*What you should do*. Retype the records below exactly as they stand, but with no images.

====

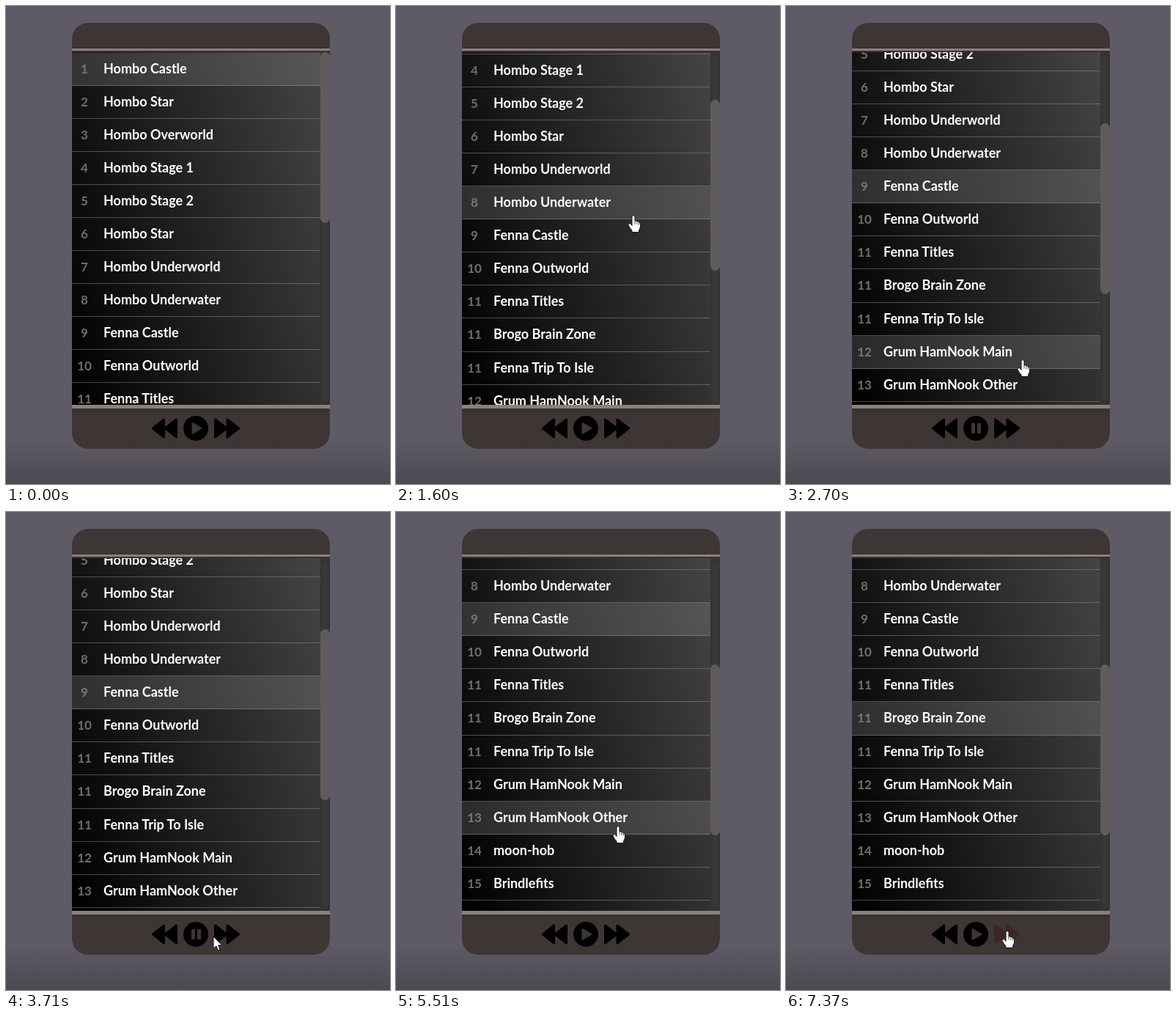
Animation of 524 by 652 pixels, one loop 8000 ms. Source, as an HTML page:

```html
<!DOCTYPE html>
<html lang="en">
<head>
<meta charset="utf-8">
<title>Music player</title>
<style>
  html, body { margin: 0; width: 100%; height: 100%; overflow: hidden; }
  body { background: linear-gradient(#5e5b66 0 590px, #4c4952 652px); }
  #stage { position: relative; width: 524px; height: 652px; overflow: hidden; }
  #stage > * { position: absolute; }
  #player { left: 90px; top: 23px; width: 352px; height: 581px; border-radius: 22px; background: #3d3635; }
  .bar { left: 90px; width: 352px; background: #8b807b; }
  #head { top: 58px; height: 3px; box-shadow: 0 2px #373130; }
  #foot { top: 544px; height: 5px; box-shadow: 0 6px #37342f; }
  #list { left: 90px; top: 63px; width: 339px; height: 481px; overflow: hidden;
    background: linear-gradient(75deg, #000, #444); }
  #rows { position: absolute; top: 0; left: 0; width: 100%; }
  .row { position: absolute; left: 0; width: 100%; box-sizing: border-box;
    border-bottom: 1px solid rgba(150, 158, 155, .45);
    font: 700 18px/43px Lato, "Open Sans", sans-serif; color: #fff; white-space: pre; }
  .row.lit { background: rgba(128, 128, 128, .3); }
  .row b { position: absolute; left: 0; width: 34px; text-align: center; font-size: 17px; color: #786c6a; }
  .row.lit b { color: #777; }
  .row span { position: absolute; left: 43px; }
  .scroll { left: 429px; top: 63px; width: 13px; height: 481px; border-radius: 7px; }
  #track { background: #3a3a3a; box-shadow: inset 0 0 6px rgba(0, 0, 0, .3); }
  #thumb { height: 233px; background: #605c5b; }
  svg { left: 0; top: 0; }
  .btn { fill: #000; stroke: #000; stroke-width: 3; stroke-linejoin: round; }
  .btn.lit { fill: #3d2526; stroke: #3d2526; }
  .glyph { fill: #3d3635; stroke: #3d3635; stroke-linejoin: round; }
</style>
</head>
<body>
<div id="stage">
  <div id="player"></div>
  <div id="list"><div id="rows"></div></div>
  <div class="scroll" id="track"></div>
  <div class="scroll" id="thumb"></div>
  <div class="bar" id="head"></div>
  <div class="bar" id="foot"></div>
  <svg width="524" height="652">
    <path class="btn" id="prev" d="M200.5 576L215.5 564V588ZM217 576L232.5 564V588Z"/>
    <circle class="btn" id="toggle" cx="259" cy="576" r="15.5"/>
    <path class="glyph" id="play" stroke-width="2" d="M254.5 569V583L266.5 576Z"/>
    <path class="glyph" id="pause" d="M253.5 569.5h4v13h-4zM261.5 569.5h4v13h-4z"/>
    <path class="btn" id="next" d="M285.5 564L301 576L285.5 588ZM302 564L317.5 576L302 588Z"/>
    <g id="hand" stroke="#111" stroke-linejoin="round">
      <path fill="#fff" d="M-2 1.8Q0-1 2 1.8V8.2Q4 7.2 4.8 9Q7 8.4 7.4 10.2Q9.5 10 9.5 12.5V16Q9.3 18 7.6 20.5V23.5H-2V21Q-5 18-7 14Q-7.5 11-4.6 11.6L-2 14.4Z"/>
      <path fill="none" stroke-width=".7" d="M2 8.5v4M4.8 9.5v3.5M7.3 10.7v3"/>
    </g>
    <path id="arrow" fill="#fff" stroke="#111" d="M0 0V16.5L3.8 13L6.3 18.8L9 17.6L6.5 12H11.6Z"/>
  </svg>
</div>
<script>
const LOOP = 8000, STEP = 77, TOP = 63, PITCH = 45, NOTCH = 100;
const $ = id => document.getElementById(id);
const clamp = (v, lo, hi) => Math.max(lo, Math.min(hi, v));
const passed = (times, t) => times.filter(at => t >= at).length;
const steps = (from, t) => Math.floor((t - from + 8) / STEP);

const songs = ['Hombo Castle', 'Hombo Star', 'Hombo Overworld', 'Hombo Stage 1', 'Hombo Stage 2',
  'Hombo Star', 'Hombo Underworld', 'Hombo Underwater', 'Fenna Castle', 'Fenna Outworld',
  'Fenna Titles', 'Brogo Brain Zone', 'Fenna Trip To Isle', 'Grum HamNook Main',
  'Grum HamNook Other', 'moon-hob', 'Brindlefits'];

const wheelAt = [990, 1600, 5190];
const pickAt = 2390, picked = 8, pauseAt = 4490;
const nextAt = [6060, 6590, 7300];

// pointer moves: start, end, x, y
const entry = [477, 634];
const moves = [
  [70, 760, 324, 285], [1757, 2000, 256, 271], [2000, 2230, 241, 251],
  [2390, 2700, 323, 482], [2700, 3160, 310, 604], [3330, 3860, 273, 570],
  [4730, 4880, 272, 450], [4880, 5040, 274, 385], [5348, 5510, 303, 428],
  [5510, 5980, 302, 568], [6290, 6440, 311, 571], [6590, 6760, 302, 571]
];

// the number 11 appears on three rows; row 12 is a pixel taller
const number = i => i + 1 - clamp(i - 10, 0, 2);
const rowTop = i => 1 + PITCH * i + Math.floor(i / 12);

const rows = songs.map((name, i) => {
  const row = document.createElement('div');
  row.className = 'row';
  row.style.top = rowTop(i) + 'px';
  row.style.height = rowTop(i + 1) - rowTop(i) + 'px';
  row.innerHTML = `<b>${number(i)}</b><span>${name}</span>`;
  return $('rows').appendChild(row);
});

function pointer(t) {
  let [x, y] = entry;
  for (const [from, to, toX, toY] of moves) {
    if (t < from) break;
    const k = t >= to ? 1 : clamp(steps(from, t) * STEP / (to - from), 0, 1);
    x += (toX - x) * k;
    y += (toY - y) * k;
  }
  return [Math.round(x), Math.round(y)];
}

// each wheel notch glides over three steps
const scrollAt = t => wheelAt.reduce((sum, at) =>
  sum + (t < at ? 0 : NOTCH * clamp(steps(at, t) + 1, 0, 3) / 3), 0);

const show = (id, on) => $(id).style.display = on ? '' : 'none';

function draw(t) {
  const scroll = scrollAt(t);
  const active = t < pickAt ? 0 : picked + passed(nextAt, t);
  const playing = t >= pickAt && t < pauseAt;
  const [x, y] = pointer(t);

  // hover only follows the list once a scroll has settled
  const inList = x >= 90 && x < 429 && y >= TOP && y < 544;
  const pos = y - TOP + Math.floor(scroll / NOTCH) * NOTCH;
  rows.forEach((row, i) => {
    const hover = inList && pos >= rowTop(i) && pos < rowTop(i + 1);
    row.classList.toggle('lit', hover || i === active);
  });
  $('rows').style.transform = `translateY(${-Math.round(scroll)}px)`;
  $('thumb').style.transform = `translateY(${Math.round(scroll * .484)}px)`;

  const overToggle = Math.hypot(x - 259, y - 576) < 17;
  const overNext = x > 283 && x < 320 && y > 561 && y < 591;
  $('toggle').classList.toggle('lit', overToggle);
  $('next').classList.toggle('lit', overNext);
  show('pause', playing);
  show('play', !playing);

  const hand = inList || overToggle || overNext;
  show('hand', hand && t >= moves[0][0]);
  show('arrow', !hand && t >= moves[0][0]);
  $(hand ? 'hand' : 'arrow').setAttribute('transform', `translate(${x} ${y})`);
}

const start = performance.now();
function tick() {
  draw((performance.now() - start) % LOOP);
  requestAnimationFrame(tick);
}
tick();
</script>
</body>
</html>
```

====

*Task result*.
Animation of 524 by 652 pixels, one loop 8000 ms. Source, as an HTML page:

```html
<!DOCTYPE html>
<html lang="en">
<head>
<meta charset="utf-8">
<title>Music player</title>
<style>
  html, body { margin: 0; width: 100%; height: 100%; overflow: hidden; }
  body { background: linear-gradient(#5e5b66 0 590px, #4c4952 652px); }
  #stage { position: relative; width: 524px; height: 652px; overflow: hidden; }
  #stage > * { position: absolute; }
  #player { left: 90px; top: 23px; width: 352px; height: 581px; border-radius: 22px; background: #3d3635; }
  .bar { left: 90px; width: 352px; background: #8b807b; }
  #head { top: 58px; height: 3px; box-shadow: 0 2px #373130; }
  #foot { top: 544px; height: 5px; box-shadow: 0 6px #37342f; }
  #list { left: 90px; top: 63px; width: 339px; height: 481px; overflow: hidden;
    background: linear-gradient(75deg, #000, #444); }
  #rows { position: absolute; top: 0; left: 0; width: 100%; }
  .row { position: absolute; left: 0; width: 100%; box-sizing: border-box;
    border-bottom: 1px solid rgba(150, 158, 155, .45);
    font: 700 18px/43px Lato, "Open Sans", sans-serif; color: #fff; white-space: pre; }
  .row.lit { background: rgba(128, 128, 128, .3); }
  .row b { position: absolute; left: 0; width: 34px; text-align: center; font-size: 17px; color: #786c6a; }
  .row.lit b { color: #777; }
  .row span { position: absolute; left: 43px; }
  .scroll { left: 429px; top: 63px; width: 13px; height: 481px; border-radius: 7px; }
  #track { background: #3a3a3a; box-shadow: inset 0 0 6px rgba(0, 0, 0, .3); }
  #thumb { height: 233px; background: #605c5b; }
  svg { left: 0; top: 0; }
  .btn { fill: #000; stroke: #000; stroke-width: 3; stroke-linejoin: round; }
  .btn.lit { fill: #3d2526; stroke: #3d2526; }
  .glyph { fill: #3d3635; stroke: #3d3635; stroke-linejoin: round; }
</style>
</head>
<body>
<div id="stage">
  <div id="player"></div>
  <div id="list"><div id="rows"></div></div>
  <div class="scroll" id="track"></div>
  <div class="scroll" id="thumb"></div>
  <div class="bar" id="head"></div>
  <div class="bar" id="foot"></div>
  <svg width="524" height="652">
    <path class="btn" id="prev" d="M200.5 576L215.5 564V588ZM217 576L232.5 564V588Z"/>
    <circle class="btn" id="toggle" cx="259" cy="576" r="15.5"/>
    <path class="glyph" id="play" stroke-width="2" d="M254.5 569V583L266.5 576Z"/>
    <path class="glyph" id="pause" d="M253.5 569.5h4v13h-4zM261.5 569.5h4v13h-4z"/>
    <path class="btn" id="next" d="M285.5 564L301 576L285.5 588ZM302 564L317.5 576L302 588Z"/>
    <g id="hand" stroke="#111" stroke-linejoin="round">
      <path fill="#fff" d="M-2 1.8Q0-1 2 1.8V8.2Q4 7.2 4.8 9Q7 8.4 7.4 10.2Q9.5 10 9.5 12.5V16Q9.3 18 7.6 20.5V23.5H-2V21Q-5 18-7 14Q-7.5 11-4.6 11.6L-2 14.4Z"/>
      <path fill="none" stroke-width=".7" d="M2 8.5v4M4.8 9.5v3.5M7.3 10.7v3"/>
    </g>
    <path id="arrow" fill="#fff" stroke="#111" d="M0 0V16.5L3.8 13L6.3 18.8L9 17.6L6.5 12H11.6Z"/>
  </svg>
</div>
<script>
const LOOP = 8000, STEP = 77, TOP = 63, PITCH = 45, NOTCH = 100;
const $ = id => document.getElementById(id);
const clamp = (v, lo, hi) => Math.max(lo, Math.min(hi, v));
const passed = (times, t) => times.filter(at => t >= at).length;
const steps = (from, t) => Math.floor((t - from + 8) / STEP);

const songs = ['Hombo Castle', 'Hombo Star', 'Hombo Overworld', 'Hombo Stage 1', 'Hombo Stage 2',
  'Hombo Star', 'Hombo Underworld', 'Hombo Underwater', 'Fenna Castle', 'Fenna Outworld',
  'Fenna Titles', 'Brogo Brain Zone', 'Fenna Trip To Isle', 'Grum HamNook Main',
  'Grum HamNook Other', 'moon-hob', 'Brindlefits'];

const wheelAt = [990, 1600, 5190];
const pickAt = 2390, picked = 8, pauseAt = 4490;
const nextAt = [6060, 6590, 7300];

// pointer moves: start, end, x, y
const entry = [477, 634];
const moves = [
  [70, 760, 324, 285], [1757, 2000, 256, 271], [2000, 2230, 241, 251],
  [2390, 2700, 323, 482], [2700, 3160, 310, 604], [3330, 3860, 273, 570],
  [4730, 4880, 272, 450], [4880, 5040, 274, 385], [5348, 5510, 303, 428],
  [5510, 5980, 302, 568], [6290, 6440, 311, 571], [6590, 6760, 302, 571]
];

// the number 11 appears on three rows; row 12 is a pixel taller
const number = i => i + 1 - clamp(i - 10, 0, 2);
const rowTop = i => 1 + PITCH * i + Math.floor(i / 12);

const rows = songs.map((name, i) => {
  const row = document.createElement('div');
  row.className = 'row';
  row.style.top = rowTop(i) + 'px';
  row.style.height = rowTop(i + 1) - rowTop(i) + 'px';
  row.innerHTML = `<b>${number(i)}</b><span>${name}</span>`;
  return $('rows').appendChild(row);
});

function pointer(t) {
  let [x, y] = entry;
  for (const [from, to, toX, toY] of moves) {
    if (t < from) break;
    const k = t >= to ? 1 : clamp(steps(from, t) * STEP / (to - from), 0, 1);
    x += (toX - x) * k;
    y += (toY - y) * k;
  }
  return [Math.round(x), Math.round(y)];
}

// each wheel notch glides over three steps
const scrollAt = t => wheelAt.reduce((sum, at) =>
  sum + (t < at ? 0 : NOTCH * clamp(steps(at, t) + 1, 0, 3) / 3), 0);

const show = (id, on) => $(id).style.display = on ? '' : 'none';

function draw(t) {
  const scroll = scrollAt(t);
  const active = t < pickAt ? 0 : picked + passed(nextAt, t);
  const playing = t >= pickAt && t < pauseAt;
  const [x, y] = pointer(t);

  // hover only follows the list once a scroll has settled
  const inList = x >= 90 && x < 429 && y >= TOP && y < 544;
  const pos = y - TOP + Math.floor(scroll / NOTCH) * NOTCH;
  rows.forEach((row, i) => {
    const hover = inList && pos >= rowTop(i) && pos < rowTop(i + 1);
    row.classList.toggle('lit', hover || i === active);
  });
  $('rows').style.transform = `translateY(${-Math.round(scroll)}px)`;
  $('thumb').style.transform = `translateY(${Math.round(scroll * .484)}px)`;

  const overToggle = Math.hypot(x - 259, y - 576) < 17;
  const overNext = x > 283 && x < 320 && y > 561 && y < 591;
  $('toggle').classList.toggle('lit', overToggle);
  $('next').classList.toggle('lit', overNext);
  show('pause', playing);
  show('play', !playing);

  const hand = inList || overToggle || overNext;
  show('hand', hand && t >= moves[0][0]);
  show('arrow', !hand && t >= moves[0][0]);
  $(hand ? 'hand' : 'arrow').setAttribute('transform', `translate(${x} ${y})`);
}

const start = performance.now();
function tick() {
  draw((performance.now() - start) % LOOP);
  requestAnimationFrame(tick);
}
tick();
</script>
</body>
</html>
```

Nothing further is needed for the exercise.